This disclosure is “necessary in a democratic society” to prevent crime, three senior judges found.
The ruling follows the case of a woman who won a legal challenge after being rejected for a police job due to a reprimand for shoplifting as a teen.
South Wales Police had rejected the 24-year-old’s application in 2015.
In 2017, two High Court judges found the rejection of her job application due to the formal reprimand for stealing a £20 sarong from Primark when she was 13, was unlawful.
The woman, who cannot be identified, should not have been asked about reprimands when applying for a job as a service support officer, and it could prevent her from seeking other police roles, such as a constable or cadet, the Court of Appeal ruling said.
In their judgment, the High Court judges also declared that regulations requiring aspiring police constables to disclose spent convictions and cautions were incompatible with human rights laws, to the extent that they require them to disclose “low-level, historical cautions”.

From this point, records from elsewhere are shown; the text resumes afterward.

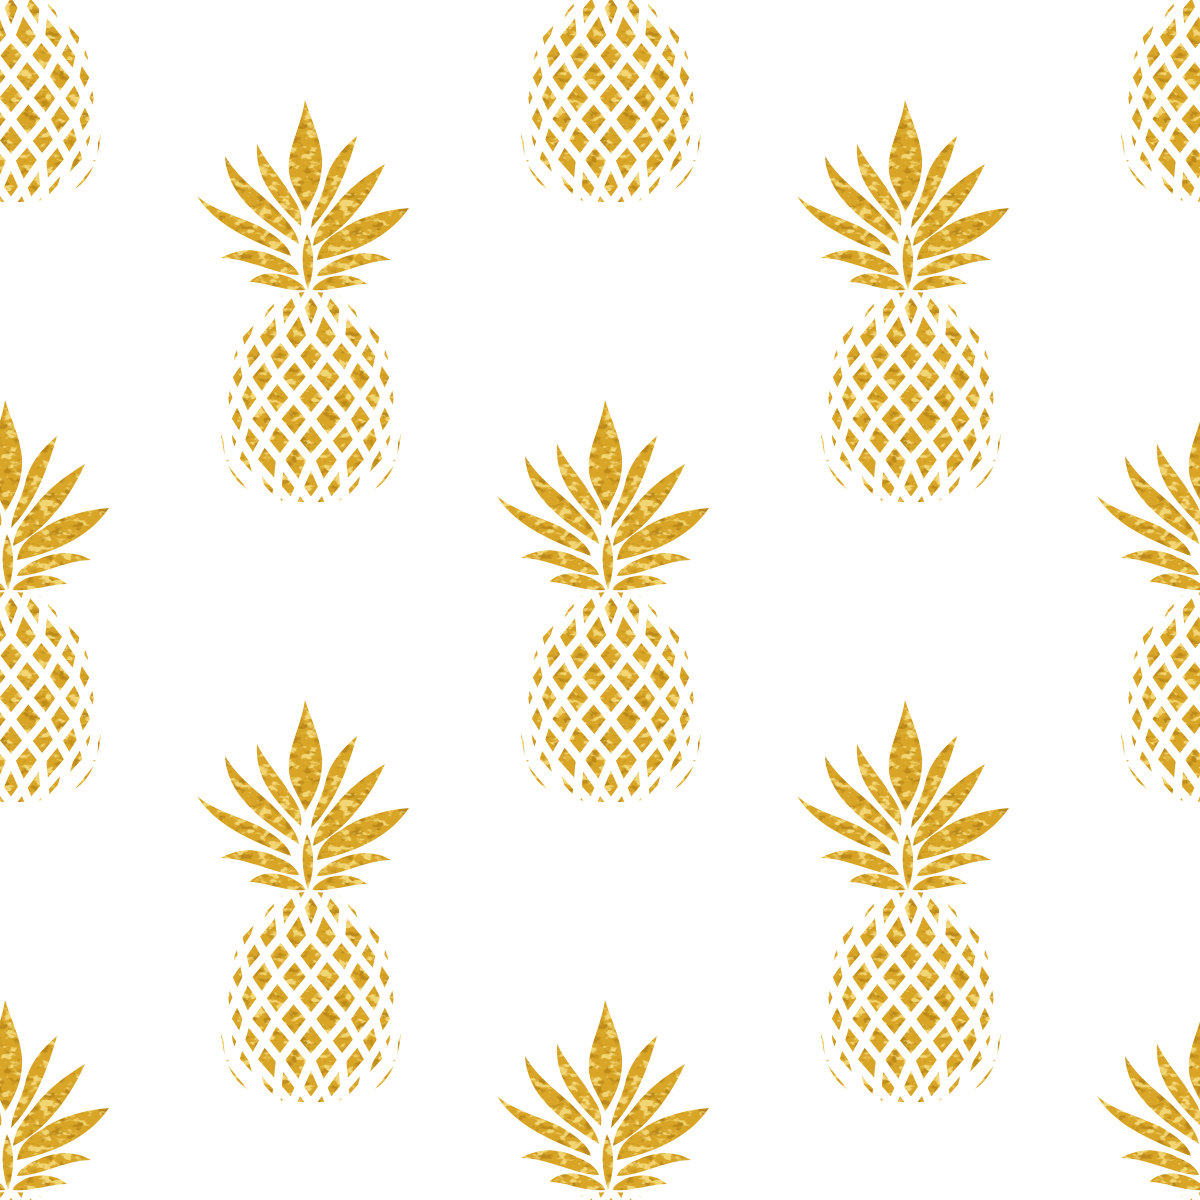
<!DOCTYPE html>
<html lang="en">
<head>
<meta charset="utf-8">
<title>Gold pineapple pattern</title>
<style>
  :root {
    --paper: #ffffff;
    --gold: #d8a526;
    --gold-light: #f6dc7e;
    --gold-dark: #a9760f;
  }
  html, body { margin: 0; padding: 0; background: var(--paper); }
  body { width: 1200px; height: 1200px; overflow: hidden; }
  .pattern { display: block; width: 1200px; height: 1200px; background: var(--paper); }
  .foil { fill: var(--gold); }
  .lattice { fill: none; stroke: var(--paper); stroke-width: 8.5; stroke-linejoin: round; }
  .glint { flood-color: var(--gold-light); }
  .shade { flood-color: var(--gold-dark); }
</style>
</head>
<body>
<svg class="pattern" viewBox="0 0 1200 1200" role="img" aria-label="Repeating pattern of glittering gold pineapples on white">
  <defs>
    <filter id="glitter" x="-2%" y="-2%" width="104%" height="104%" color-interpolation-filters="sRGB">
      <feTurbulence type="fractalNoise" baseFrequency="0.085 0.13" numOctaves="3" seed="7" result="grain"/>
      <feColorMatrix in="grain" type="matrix" values="0 0 0 0 0  0 0 0 0 0  0 0 0 0 0  7 0 0 0 -3.75" result="glintMap"/>
      <feColorMatrix in="grain" type="matrix" values="0 0 0 0 0  0 0 0 0 0  0 0 0 0 0  0 6 0 0 -3.3" result="shadeMap"/>
      <feFlood class="glint" flood-opacity="0.9"/>
      <feComposite in2="glintMap" operator="in" result="glints"/>
      <feFlood class="shade" flood-opacity="0.6"/>
      <feComposite in2="shadeMap" operator="in" result="shades"/>
      <feMerge result="sparkle">
        <feMergeNode in="shades"/>
        <feMergeNode in="glints"/>
      </feMerge>
      <feComposite in="sparkle" in2="SourceGraphic" operator="atop"/>
    </filter>

    <path id="fruit-body" d="M0 192C38 192 62 208 76 238C94 280 95 330 84 362C74 392 48 402 0 402C-48 402-74 392-84 362C-95 330-94 280-76 238C-62 208-38 192 0 192Z"/>

    <g id="spiral-lines">
      <path d="M-48 194L-73 236L-64 277L-35 319L0 360L19 404"/>
      <path d="M-44 194L-56 236L-34 277L0 319L31 360L35 404"/>
      <path d="M-34 194L-30 236L0 277L35 319L58 360L46 404"/>
      <path d="M-18 190L0 236L34 277L64 319L76 360L50 404"/>
      <path d="M0 190L30 236L64 277L84 319L82 360"/>
      <path d="M18 190L56 236L83 277L91 319"/>
      <path d="M34 194L73 236L90 277"/>
      <path d="M-79 236L-83 277L-64 319L-31 360L0 404"/>
      <path d="M-90 277L-84 319L-58 360L-19 404"/>
      <path d="M-91 319L-76 360L-35 404"/>
      <path d="M-82 360L-46 404"/>
    </g>

    <g id="crown">
      <path d="M0 0C-4 28-18 48-16 72C-14 88-4 98 0 112C10 96 18 80 17 58C15 36 6 20 0 0Z"/>
      <path d="M-48 44C-50 76-34 98-4 126C-2 112-8 104-16 92C-24 78-38 64-48 44Z"/>
      <path d="M52 36C36 50 24 64 20 84C16 100 8 110 6 128C22 112 38 86 52 36Z"/>
      <path d="M-80 56C-78 88-58 112-6 144C-8 130-22 116-36 102C-52 88-68 76-80 56Z"/>
      <path d="M80 64C60 76 42 90 30 106C20 118 10 128 8 146C34 134 60 108 80 64Z"/>
      <path d="M-108 96C-92 122-62 138-14 156C-16 146-28 136-46 126C-68 116-92 110-108 96Z"/>
      <path d="M104 108C78 110 52 118 36 130C22 138 14 146 12 160C46 154 84 138 104 108Z"/>
      <path d="M-84 158C-66 148-46 148-28 157C-16 162-8 168-6 175C-30 175-56 158-84 158Z"/>
      <path d="M86 160C70 150 48 152 32 160C22 164 14 170 12 176C36 176 60 160 86 160Z"/>
      <path d="M-56 182C-44 171-28 172-14 178C-6 182 0 186 0 190C-20 192-38 182-56 182Z"/>
      <path d="M62 184C50 174 34 174 22 178C14 182 8 186 8 190C26 192 44 184 62 184Z"/>
      <path d="M2 134C-4 150-4 168 3 190C10 170 10 150 2 134Z"/>
    </g>

    <g id="pineapple">
      <g transform="translate(6 0)">
        <use href="#fruit-body" class="foil" filter="url(#glitter)"/>
        <g class="lattice">
          <use href="#spiral-lines"/>
          <use href="#spiral-lines" transform="scale(-1 1)"/>
        </g>
      </g>
      <use href="#crown" class="foil" filter="url(#glitter)"/>
    </g>

    <g id="row-of-three">
      <use href="#pineapple" x="5"/>
      <use href="#pineapple" x="605"/>
      <use href="#pineapple" x="1205"/>
    </g>
    <g id="row-of-two">
      <use href="#pineapple" x="305"/>
      <use href="#pineapple" x="905"/>
    </g>
  </defs>

  <use href="#row-of-three" y="-200"/>
  <use href="#row-of-two" y="100"/>
  <use href="#row-of-three" y="400"/>
  <use href="#row-of-two" y="700"/>
  <use href="#row-of-three" y="1000"/>
</svg>
</body>
</html>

The High Court granted the government permission to appeal against the declaration, but also ordered that the declaration should not take effect until after a Supreme Court appeal on similar issues had been heard. That has now concluded.
In the Court of Appeal ruling on Tuesday, Lord Justice Males, sitting with Lord Justice Underhill and Lord Justice Stuart-Smith, said the issue was only whether the law requiring an applicant for a police constable job to disclose any reprimand received as a child, was compatible with the European Convention on Human Rights (ECHR).

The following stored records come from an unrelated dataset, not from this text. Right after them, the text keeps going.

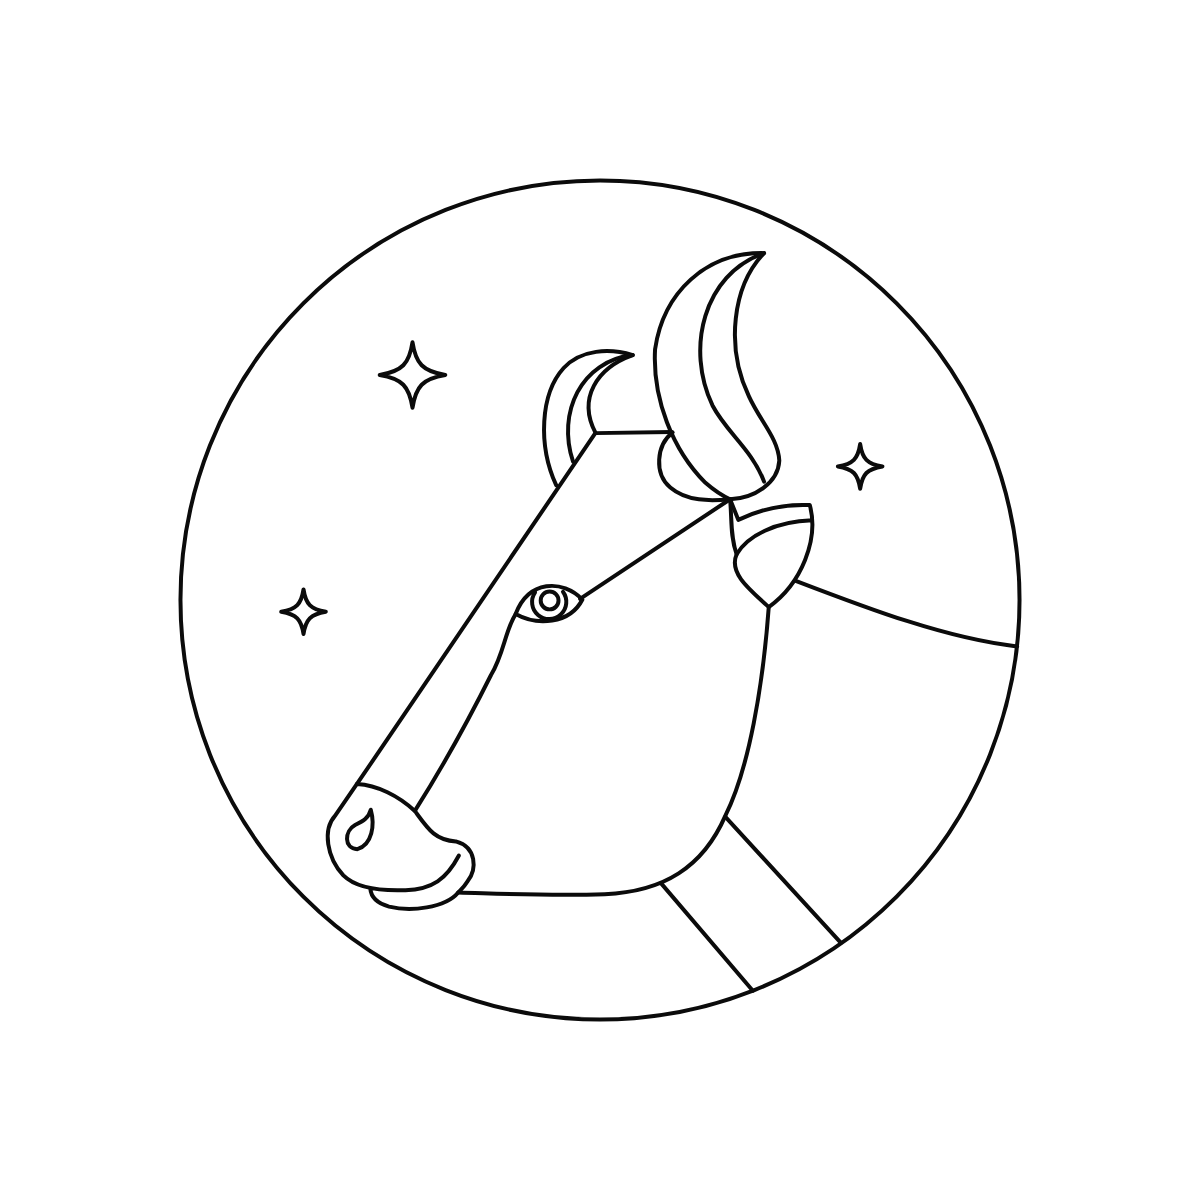
<!DOCTYPE html>
<html lang="en">
<head>
<meta charset="utf-8">
<title>Taurus line emblem</title>
<style>
  :root {
    --paper: #ffffff;
    --ink: #0b0b0b;
  }
  html, body {
    margin: 0;
    width: 1200px;
    height: 1200px;
    overflow: hidden;
    background: var(--paper);
  }
  .emblem {
    display: block;
    width: 1200px;
    height: 1200px;
    fill: none;
    stroke: var(--ink);
    stroke-width: 1.7;
    stroke-linecap: round;
    stroke-linejoin: round;
  }
  .star { vector-effect: non-scaling-stroke; stroke-width: 4px; }
</style>
</head>
<body>
<svg class="emblem" viewBox="0 0 512 512" role="img" aria-label="Line drawing of a bull's head in a circle with three stars">
  <defs>
    <path id="star" class="star" d="M0-14C1.4-4.8 4.4-1.6 14 0C4.4 1.6 1.4 4.8 0 14C-1.4 4.8-4.4 1.6-14 0C-4.4-1.6-1.4-4.8 0-14Z"/>
  </defs>

  <circle class="frame" cx="256" cy="256" r="179"/>

  <g class="stars">
    <use href="#star" transform="translate(176 160)"/>
    <use href="#star" transform="translate(129.5 261) scale(.68)"/>
    <use href="#star" transform="translate(367 199) scale(.68)"/>
  </g>

  <g class="far-horn">
    <path d="M237.300 207C229.500 190 230.500 168 240.500 157C248 149 260 148.500 270 151.500C254.500 157 246.500 170 254 184.500"/>
    <path d="M270 151.500C248 154 237.500 176 244.500 197"/>
  </g>

  <g class="near-horn">
    <path d="M326 108C301 107.500 283 125 279.500 149C278.300 170 287 192 301 206C305 209.500 308 211.500 311.500 213C322 212.500 332 206 332.500 196.500C332 187 324.500 180 319.500 169C309.500 148 312.500 122 326 108Z"/>
    <path d="M326 108C300 117 292.500 149 304 173C310 184.500 321 192 326 205.500"/>
    <path class="tuft" d="M287 184.500C280 190 279 202 286 208C293 214 303 213.800 311.500 213"/>
  </g>

  <g class="ear">
    <path d="M311.500 213L315 221.800C324 217.500 335 215 345.500 215.500C349.500 230 342 249 328 259C318.500 250.500 311 244 314.300 236.500C319 228.500 331 222.500 346.500 222"/>
    <path d="M311.500 213C312.300 221 311.500 229 314.300 236.500"/>
  </g>

  <g class="head">
    <path class="forehead" d="M286.500 184.300L254 184.800L152.300 334.500"/>
    <path class="brow" d="M311.500 213L247.500 255.500"/>
    <path class="nose-bridge" d="M220 262C215.500 269 215 279 209.500 288C199 309 189 327 177 346"/>
    <path class="jaw" d="M328 259C325.500 293 319.500 328 309.500 348C300 370 283 380.500 258 381.500C235 382.300 214 381.300 195.500 380.800"/>
  </g>

  <g class="eye">
    <path d="M220 262C225.500 247.500 240 247 248.500 255.800C243 266.500 229 267 220 262Z"/>
    <path d="M228.300 252.700A7.300 7.300 0 1 0 240.200 252.500"/>
    <circle cx="234.500" cy="256.200" r="3.800"/>
  </g>

  <g class="muzzle">
    <path d="M195.800 365C190.500 375 184.500 379.500 173 379.800C162 380.200 152 379 146.500 373.500C139.500 366 137.500 354 143 348L152.300 334.500C161 335 170 339.500 177 346C182.500 353.500 185.500 358.500 194.500 359C203.500 361.500 203.500 371 199.500 376C198 378.500 196.800 379.500 195.500 380.800C190 387.500 175 389 166 386.800C160.500 385.300 158.300 382.500 158 379.200"/>
    <path class="nostril" d="M158.200 345.500C160 352 158.800 360.500 152.500 362.300C146.500 362 147 354.500 151.500 352C155 350.300 157.300 349 158.200 345.500Z"/>
  </g>

  <g class="body">
    <path class="back" d="M339.500 247.800C370 259.500 404 272.500 434 275.800"/>
    <path class="shoulder" d="M309.500 348.500L358.800 402.300"/>
    <path class="chest" d="M282 376.800L321.200 422.700"/>
  </g>
</svg>
</body>
</html>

He said they were not considering how this information may be used when an application was being considered.
Allowing the appeal, the judge concluded the requirement for full disclosure by potential police constables of all convictions and cautions, including those received as a child, “is in accordance with the law” within the meaning of the ECHR.

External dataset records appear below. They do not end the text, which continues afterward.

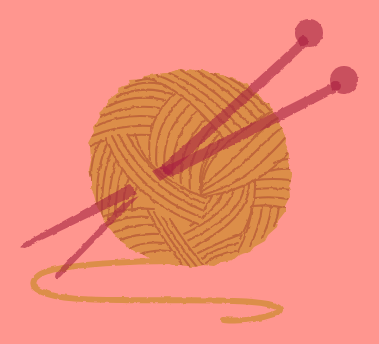
<!DOCTYPE html>
<html lang="en">
<head>
<meta charset="utf-8">
<title>Yarn ball and knitting needles</title>
<style>
:root {
  --background: #ff968f;
  --yarn: #dc8e48;
  --strand: #c0663a;
  --needle: #a92240;
}
html, body { margin: 0; overflow: hidden; background: var(--background); }
svg { display: block; width: 379px; height: 344px; }
.yarn { fill: var(--yarn); }
.strands { fill: none; stroke: var(--strand); stroke-width: 2.1; stroke-linecap: round; }
.tail { fill: none; stroke: var(--yarn); stroke-width: 6; stroke-linecap: round; stroke-linejoin: round; }
.needle { fill: var(--needle); opacity: .62; }
</style>
</head>
<body>
<svg viewBox="0 0 379 344" role="img" aria-label="Ball of yarn with two knitting needles">
  <defs>
    <filter id="wool" x="-5%" y="-5%" width="110%" height="110%">
      <feTurbulence type="fractalNoise" baseFrequency=".16" numOctaves="2" seed="4" result="grain"/>
      <feDisplacementMap in="SourceGraphic" in2="grain" scale="3" xChannelSelector="R" yChannelSelector="G"/>
    </filter>
    <path id="ball-shape" d="M90 146L88 143L94 132L93 127L100 117L99 113L108 104L108 100L119 92L118 88L130 84L129 80L142 79L144 76L156 74L168 73L180 69L192 71L203 70L214 74L218 73L229 78L232 77L242 84L246 83L254 92L258 93L264 102L269 104L274 114L278 116L280 126L284 134L286 139L285 145L290 157L288 162L292 176L289 187L290 196L285 206L285 212L278 221L277 227L268 235L265 241L254 247L250 252L239 255L233 260L222 262L214 266L203 265L194 267L182 265L172 265L161 261L152 260L142 254L134 252L125 244L119 240L111 230L106 225L101 213L97 207L94 195L91 189L91 178L89 170L91 160Z"/>
    <clipPath id="ball-clip"><use href="#ball-shape"/></clipPath>
  </defs>

  <rect width="379" height="344" fill="var(--background)"/>

  <path id="yarn-tail" class="tail" filter="url(#wool)" d="M174 261C132 261 74 264 48 271C32 276 28 286 42 292C58 299 86 300 122 300C176 301 216 299 252 302C276 304 288 309 274 314C259 319 242 322 223 320"/>

  <g id="yarn-ball" filter="url(#wool)">
    <use href="#ball-shape" class="yarn"/>
    <g clip-path="url(#ball-clip)" class="strands">
      <g id="upper-left-wrap">
        <path d="M88 147Q116 133 150 135"/>
        <path d="M92 136Q120 124 152 126"/>
        <path d="M96 126Q124 113 155 117"/>
        <path d="M101 117Q128 103 159 108"/>
        <path d="M107 107Q134 93 165 100"/>
        <path d="M116 97Q142 84 172 94"/>
        <path d="M125 88Q148 78 170 87"/>
        <path d="M136 81Q150 77 162 81"/>
      </g>
      <g id="centre-wrap">
        <path d="M150 161Q144 119 176 93"/>
        <path d="M157 170Q151 126 183 97"/>
        <path d="M165 176Q159 133 191 103"/>
        <path d="M173 181Q168 140 199 109"/>
        <path d="M181 186Q177 148 208 116"/>
        <path d="M190 190Q186 155 215 123"/>
        <path d="M201 195Q195 161 222 130"/>
      </g>
      <g id="right-wrap">
        <path class="yarn" d="M202 196Q200 157 246 118L270 104L296 150Q252 188 202 196Z" stroke="none"/>
        <path d="M202 195Q196 160 236 125T269 104"/>
        <path d="M202 186Q205 158 241 132T274 112"/>
        <path d="M202 187Q224 169 246 146T278 118"/>
        <path d="M202 191Q232 175 252 155T281 128"/>
        <path d="M203 195Q236 185 256 167T285 138"/>
        <path d="M205 197Q240 190 260 177T288 153"/>
      </g>
      <g id="top-wrap">
        <path class="yarn" d="M146 77Q183 92 224 139L270 109L238 78L190 66Z" stroke="none"/>
        <path d="M146 78Q184 88 223 138"/>
        <path d="M157 75Q194 88 232 133"/>
        <path d="M169 73Q206 89 240 128"/>
        <path d="M181 70Q218 91 248 123"/>
        <path d="M195 70Q230 90 257 119"/>
        <path d="M210 72Q240 90 264 114"/>
        <path d="M226 76Q248 88 270 110"/>
      </g>
      <g id="far-right-wrap">
        <path d="M256 180Q274 178 290 180"/>
        <path d="M265 172Q280 168 291 169"/>
        <path d="M274 163Q282 159 290 159"/>
        <path d="M256 189Q274 187 291 190"/>
        <path d="M255 198Q272 196 288 199"/>
        <path d="M253 206Q270 204 285 208"/>
      </g>
      <g id="lower-right-wrap">
        <path d="M255 181Q256 211 240 238"/>
        <path d="M244 186Q243 214 187 241"/>
        <path d="M234 190Q227 214 182 235"/>
        <path d="M223 193Q213 212 190 226"/>
        <path d="M212 196Q209 203 203 211"/>
        <path d="M249 184Q251 217 193 247"/>
        <path d="M239 235Q220 242 198 253"/>
        <path d="M238 243Q219 247 202 258"/>
        <path d="M236 251Q220 252 206 263"/>
        <path d="M252 207Q250 228 238 252"/>
        <path d="M262 207Q260 226 250 246"/>
        <path d="M271 208Q270 221 262 238"/>
        <path d="M279 208Q278 217 274 226"/>
      </g>
      <g id="left-wrap">
        <path d="M101 140Q90 158 91 180"/>
        <path d="M107 144Q96 168 97 204"/>
        <path d="M111 152Q101 178 102 215"/>
        <path d="M116 161Q108 186 108 220"/>
        <path d="M122 170Q115 192 116 216"/>
        <path d="M129 178Q122 194 124 212"/>
        <path d="M137 187Q131 198 132 211"/>
      </g>
      <g id="lower-left-wrap">
        <path d="M102 217Q126 207 154 209"/>
        <path d="M106 225Q128 215 148 217"/>
        <path d="M113 233Q132 224 153 225"/>
        <path d="M120 240Q138 233 158 234"/>
        <path d="M130 248Q146 241 164 243"/>
        <path d="M141 254Q154 249 171 251"/>
      </g>
      <g id="lower-wrap">
        <path class="yarn" d="M146 209L187 270H206L177 224Z" stroke="none"/>
        <path d="M147 209Q160 236 184 267"/>
        <path d="M154 212Q168 238 190 267"/>
        <path d="M162 216Q176 242 197 267"/>
        <path d="M170 219Q184 243 204 266"/>
      </g>
    </g>
  </g>

  <g id="needles" filter="url(#wool)">
    <g class="needle" id="upper-needle">
      <path d="M304 36L310 43L165 178L156 171Z"/>
      <path d="M123 203L139 196L60 277Q53 281 56 273Z"/>
      <circle cx="309" cy="33" r="14"/>
    </g>
    <g class="needle" id="lower-needle">
      <path d="M339 80L342 89L163 181L155 172Z"/>
      <path d="M130 184L137 194L25 248Q17 248 24 243Z"/>
      <circle cx="344" cy="80" r="14"/>
    </g>
    <g class="needle" id="needle-joints">
      <circle cx="303" cy="41" r="5"/>
      <circle cx="336" cy="86" r="5"/>
    </g>
  </g>

  <g id="front-wrap" filter="url(#wool)">
    <path class="yarn" d="M107 138L126 132Q150 170 206 198L200 224Q136 202 107 138Z"/>
    <g class="strands">
      <path d="M106 138Q128 197 198 224"/>
      <path d="M112 136Q137 192 200 217"/>
      <path d="M119 135Q144 186 202 210"/>
      <path d="M127 134Q151 180 204 204"/>
      <path d="M135 134Q145 176 206 198"/>
    </g>
  </g>
  <path id="needle-entry" class="needle" d="M152 171L164 165L173 173L160 181Z"/>
</svg>
</body>
</html>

Lord Justice Males said the requirement “is necessary in a democratic society for the prevention of disorder or crime or for the protection of the rights or freedoms of others”.
He also noted it will be “particularly important” that the police recruitment process makes clear that a reprimand received as a child is “not an automatic disqualification for appointment as a constable” and that all the circumstances of any reprimand “will be taken into account fairly” in any application.
“It is all the more important in view of the disproportionate number of reprimands issued to BAME (black, Asian and minority ethnic) children when compared to the population as a whole and the impact which the requirement of full disclosure may have on the vital social objective of recruiting a more diverse police force which commands the confidence of all sections of society,” he said.
Source: (BBC NEWS)